• _AIM OF THE EXERCISE_
Read the records beneath this task and copy every line that contains the string "knots".

- - - -

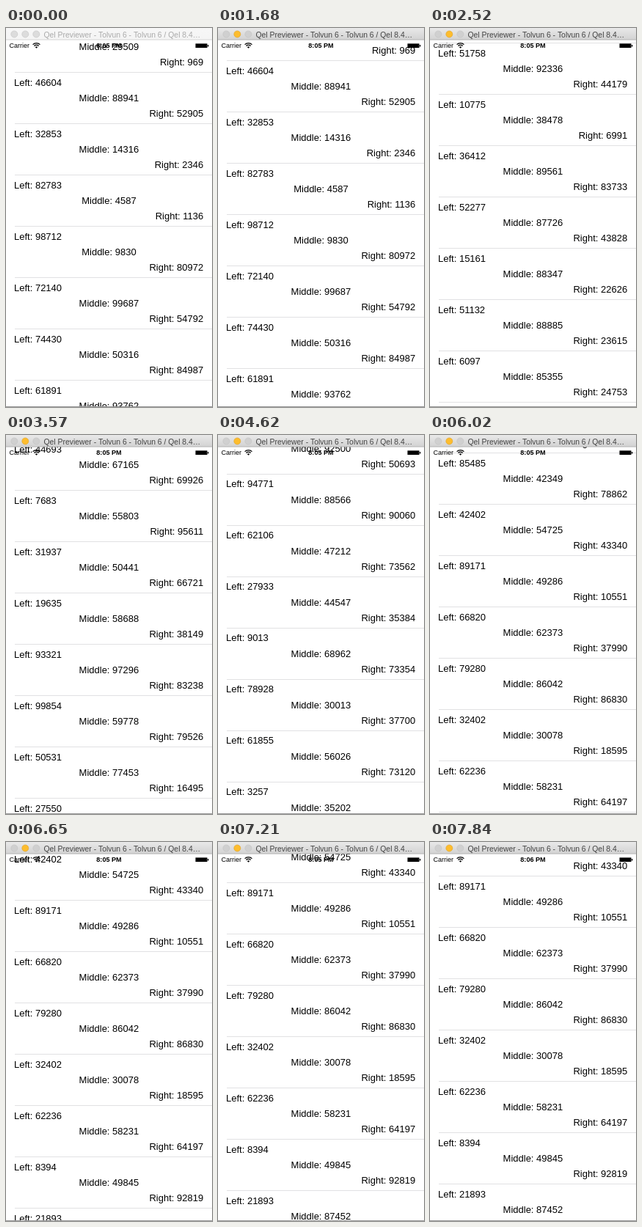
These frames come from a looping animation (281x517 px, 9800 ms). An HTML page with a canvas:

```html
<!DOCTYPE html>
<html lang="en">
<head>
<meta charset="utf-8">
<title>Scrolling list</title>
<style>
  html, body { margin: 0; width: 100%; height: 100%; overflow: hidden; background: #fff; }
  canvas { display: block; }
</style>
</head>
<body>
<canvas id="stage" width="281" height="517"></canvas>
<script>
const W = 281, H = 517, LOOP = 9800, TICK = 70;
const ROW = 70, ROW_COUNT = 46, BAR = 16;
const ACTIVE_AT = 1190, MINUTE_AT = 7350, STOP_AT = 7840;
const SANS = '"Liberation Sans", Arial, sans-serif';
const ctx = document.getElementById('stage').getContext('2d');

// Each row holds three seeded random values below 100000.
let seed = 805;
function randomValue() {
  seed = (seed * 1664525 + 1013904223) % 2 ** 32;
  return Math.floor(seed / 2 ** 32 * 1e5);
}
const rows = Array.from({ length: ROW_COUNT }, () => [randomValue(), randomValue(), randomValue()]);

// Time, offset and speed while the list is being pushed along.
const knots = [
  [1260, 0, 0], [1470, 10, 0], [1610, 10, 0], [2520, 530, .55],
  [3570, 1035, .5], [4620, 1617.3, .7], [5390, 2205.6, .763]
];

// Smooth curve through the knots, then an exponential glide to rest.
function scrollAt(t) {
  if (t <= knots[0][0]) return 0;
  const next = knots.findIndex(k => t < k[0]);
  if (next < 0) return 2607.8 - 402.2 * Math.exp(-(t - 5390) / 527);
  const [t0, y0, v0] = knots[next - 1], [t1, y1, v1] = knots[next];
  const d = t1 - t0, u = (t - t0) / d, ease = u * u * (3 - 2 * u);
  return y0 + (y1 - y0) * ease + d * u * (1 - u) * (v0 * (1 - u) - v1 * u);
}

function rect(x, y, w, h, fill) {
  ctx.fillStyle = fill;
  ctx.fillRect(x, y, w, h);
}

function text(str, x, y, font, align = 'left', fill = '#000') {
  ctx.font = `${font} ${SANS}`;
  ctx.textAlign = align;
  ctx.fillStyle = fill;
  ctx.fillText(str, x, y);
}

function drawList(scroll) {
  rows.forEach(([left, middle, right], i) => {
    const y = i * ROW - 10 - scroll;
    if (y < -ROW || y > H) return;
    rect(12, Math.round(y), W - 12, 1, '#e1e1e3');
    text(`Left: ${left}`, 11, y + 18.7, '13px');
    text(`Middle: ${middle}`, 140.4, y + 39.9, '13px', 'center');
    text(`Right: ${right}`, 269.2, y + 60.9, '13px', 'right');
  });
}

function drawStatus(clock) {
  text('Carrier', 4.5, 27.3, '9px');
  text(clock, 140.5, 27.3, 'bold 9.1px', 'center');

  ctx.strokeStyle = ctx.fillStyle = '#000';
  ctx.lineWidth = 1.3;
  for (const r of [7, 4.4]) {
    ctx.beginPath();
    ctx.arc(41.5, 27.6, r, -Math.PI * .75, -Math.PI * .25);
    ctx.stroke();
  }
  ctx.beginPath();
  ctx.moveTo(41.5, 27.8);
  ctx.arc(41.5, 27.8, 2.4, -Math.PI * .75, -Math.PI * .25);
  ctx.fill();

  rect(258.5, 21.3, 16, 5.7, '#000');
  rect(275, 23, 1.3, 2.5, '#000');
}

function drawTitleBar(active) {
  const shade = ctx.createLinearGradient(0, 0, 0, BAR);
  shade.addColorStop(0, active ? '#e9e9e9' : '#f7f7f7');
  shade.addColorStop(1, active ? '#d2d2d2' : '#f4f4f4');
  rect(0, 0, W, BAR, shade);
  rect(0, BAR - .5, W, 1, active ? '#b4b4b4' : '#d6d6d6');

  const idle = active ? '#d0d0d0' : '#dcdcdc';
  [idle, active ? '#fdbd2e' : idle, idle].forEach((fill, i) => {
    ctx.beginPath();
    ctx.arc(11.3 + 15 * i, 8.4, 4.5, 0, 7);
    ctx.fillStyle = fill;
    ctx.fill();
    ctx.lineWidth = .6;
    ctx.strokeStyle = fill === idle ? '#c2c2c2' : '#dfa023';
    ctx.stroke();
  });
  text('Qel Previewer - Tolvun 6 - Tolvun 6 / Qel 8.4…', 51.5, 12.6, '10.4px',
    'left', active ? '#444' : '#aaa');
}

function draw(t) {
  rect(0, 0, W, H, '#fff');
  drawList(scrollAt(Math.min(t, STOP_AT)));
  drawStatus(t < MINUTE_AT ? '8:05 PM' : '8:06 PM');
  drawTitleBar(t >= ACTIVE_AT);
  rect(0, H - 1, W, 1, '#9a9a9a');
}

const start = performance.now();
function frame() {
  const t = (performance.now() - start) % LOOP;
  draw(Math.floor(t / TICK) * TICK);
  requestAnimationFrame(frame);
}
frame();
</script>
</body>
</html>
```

- - - -

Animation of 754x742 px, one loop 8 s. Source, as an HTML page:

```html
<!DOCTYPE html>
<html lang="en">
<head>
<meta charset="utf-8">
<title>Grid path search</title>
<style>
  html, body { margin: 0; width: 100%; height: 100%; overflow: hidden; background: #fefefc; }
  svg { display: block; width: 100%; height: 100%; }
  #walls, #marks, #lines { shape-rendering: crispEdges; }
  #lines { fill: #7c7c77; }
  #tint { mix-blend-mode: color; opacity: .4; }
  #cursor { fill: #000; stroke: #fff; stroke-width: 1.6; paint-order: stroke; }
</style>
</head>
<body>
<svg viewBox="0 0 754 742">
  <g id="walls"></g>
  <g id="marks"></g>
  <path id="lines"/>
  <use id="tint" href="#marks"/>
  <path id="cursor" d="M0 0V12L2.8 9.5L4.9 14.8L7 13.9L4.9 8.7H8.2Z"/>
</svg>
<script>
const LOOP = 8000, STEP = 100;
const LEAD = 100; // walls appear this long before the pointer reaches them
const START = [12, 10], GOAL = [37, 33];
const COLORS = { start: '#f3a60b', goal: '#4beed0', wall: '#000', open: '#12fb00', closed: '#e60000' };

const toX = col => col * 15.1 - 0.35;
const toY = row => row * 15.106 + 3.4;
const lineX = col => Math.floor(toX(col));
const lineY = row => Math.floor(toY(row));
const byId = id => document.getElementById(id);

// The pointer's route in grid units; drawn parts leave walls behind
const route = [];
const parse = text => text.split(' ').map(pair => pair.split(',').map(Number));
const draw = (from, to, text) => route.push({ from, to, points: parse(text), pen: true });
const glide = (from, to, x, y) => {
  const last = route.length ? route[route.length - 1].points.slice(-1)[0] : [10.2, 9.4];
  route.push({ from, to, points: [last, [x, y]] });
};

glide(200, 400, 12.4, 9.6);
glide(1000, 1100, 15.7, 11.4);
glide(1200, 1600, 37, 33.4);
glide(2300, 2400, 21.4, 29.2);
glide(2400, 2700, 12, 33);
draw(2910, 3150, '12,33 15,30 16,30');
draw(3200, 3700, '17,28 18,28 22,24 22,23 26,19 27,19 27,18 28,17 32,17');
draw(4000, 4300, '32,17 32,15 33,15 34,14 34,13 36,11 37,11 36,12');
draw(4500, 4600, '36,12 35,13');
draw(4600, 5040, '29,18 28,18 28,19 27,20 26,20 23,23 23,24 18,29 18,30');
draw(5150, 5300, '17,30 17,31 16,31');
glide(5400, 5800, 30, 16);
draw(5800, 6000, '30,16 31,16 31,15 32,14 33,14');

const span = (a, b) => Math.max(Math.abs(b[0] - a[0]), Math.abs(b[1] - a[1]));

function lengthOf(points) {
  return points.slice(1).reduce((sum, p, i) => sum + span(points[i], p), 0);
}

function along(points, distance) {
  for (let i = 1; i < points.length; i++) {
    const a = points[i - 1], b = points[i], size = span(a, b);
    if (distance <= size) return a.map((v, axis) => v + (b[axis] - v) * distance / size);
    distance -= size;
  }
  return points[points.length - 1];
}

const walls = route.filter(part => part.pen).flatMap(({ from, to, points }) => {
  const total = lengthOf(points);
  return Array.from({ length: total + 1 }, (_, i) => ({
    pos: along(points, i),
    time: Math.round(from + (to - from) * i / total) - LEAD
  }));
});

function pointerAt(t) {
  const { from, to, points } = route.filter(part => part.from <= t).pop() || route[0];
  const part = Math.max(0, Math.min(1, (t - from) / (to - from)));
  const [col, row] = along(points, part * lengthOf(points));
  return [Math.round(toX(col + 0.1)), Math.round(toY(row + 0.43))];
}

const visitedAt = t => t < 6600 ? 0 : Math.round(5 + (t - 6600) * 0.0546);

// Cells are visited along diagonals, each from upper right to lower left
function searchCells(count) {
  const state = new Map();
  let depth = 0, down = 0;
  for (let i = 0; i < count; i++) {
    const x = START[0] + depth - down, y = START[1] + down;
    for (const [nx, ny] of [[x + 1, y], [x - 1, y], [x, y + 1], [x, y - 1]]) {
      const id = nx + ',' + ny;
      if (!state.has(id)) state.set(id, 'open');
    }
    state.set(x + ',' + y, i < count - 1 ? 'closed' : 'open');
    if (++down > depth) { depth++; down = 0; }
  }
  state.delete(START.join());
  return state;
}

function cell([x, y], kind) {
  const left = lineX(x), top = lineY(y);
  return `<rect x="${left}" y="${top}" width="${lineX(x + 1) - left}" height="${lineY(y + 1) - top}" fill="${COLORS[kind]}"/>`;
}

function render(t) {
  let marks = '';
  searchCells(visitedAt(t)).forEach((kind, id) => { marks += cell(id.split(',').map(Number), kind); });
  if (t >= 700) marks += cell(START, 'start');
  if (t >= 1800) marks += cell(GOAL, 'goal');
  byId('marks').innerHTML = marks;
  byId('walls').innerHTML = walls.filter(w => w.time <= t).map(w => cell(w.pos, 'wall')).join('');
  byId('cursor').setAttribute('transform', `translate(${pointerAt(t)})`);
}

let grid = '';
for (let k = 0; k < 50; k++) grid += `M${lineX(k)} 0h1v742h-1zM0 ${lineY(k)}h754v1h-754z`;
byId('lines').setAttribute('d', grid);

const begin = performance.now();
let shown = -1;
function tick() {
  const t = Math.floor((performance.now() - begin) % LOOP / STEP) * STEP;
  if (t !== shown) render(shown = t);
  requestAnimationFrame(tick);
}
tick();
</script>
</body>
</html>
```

- - - -

• _ANSWER FOR THIS EXERCISE_
const knots = [
// Smooth curve through the knots, then an exponential glide to rest.
  if (t <= knots[0][0]) return 0;
  const next = knots.findIndex(k => t < k[0]);
  const [t0, y0, v0] = knots[next - 1], [t1, y1, v1] = knots[next];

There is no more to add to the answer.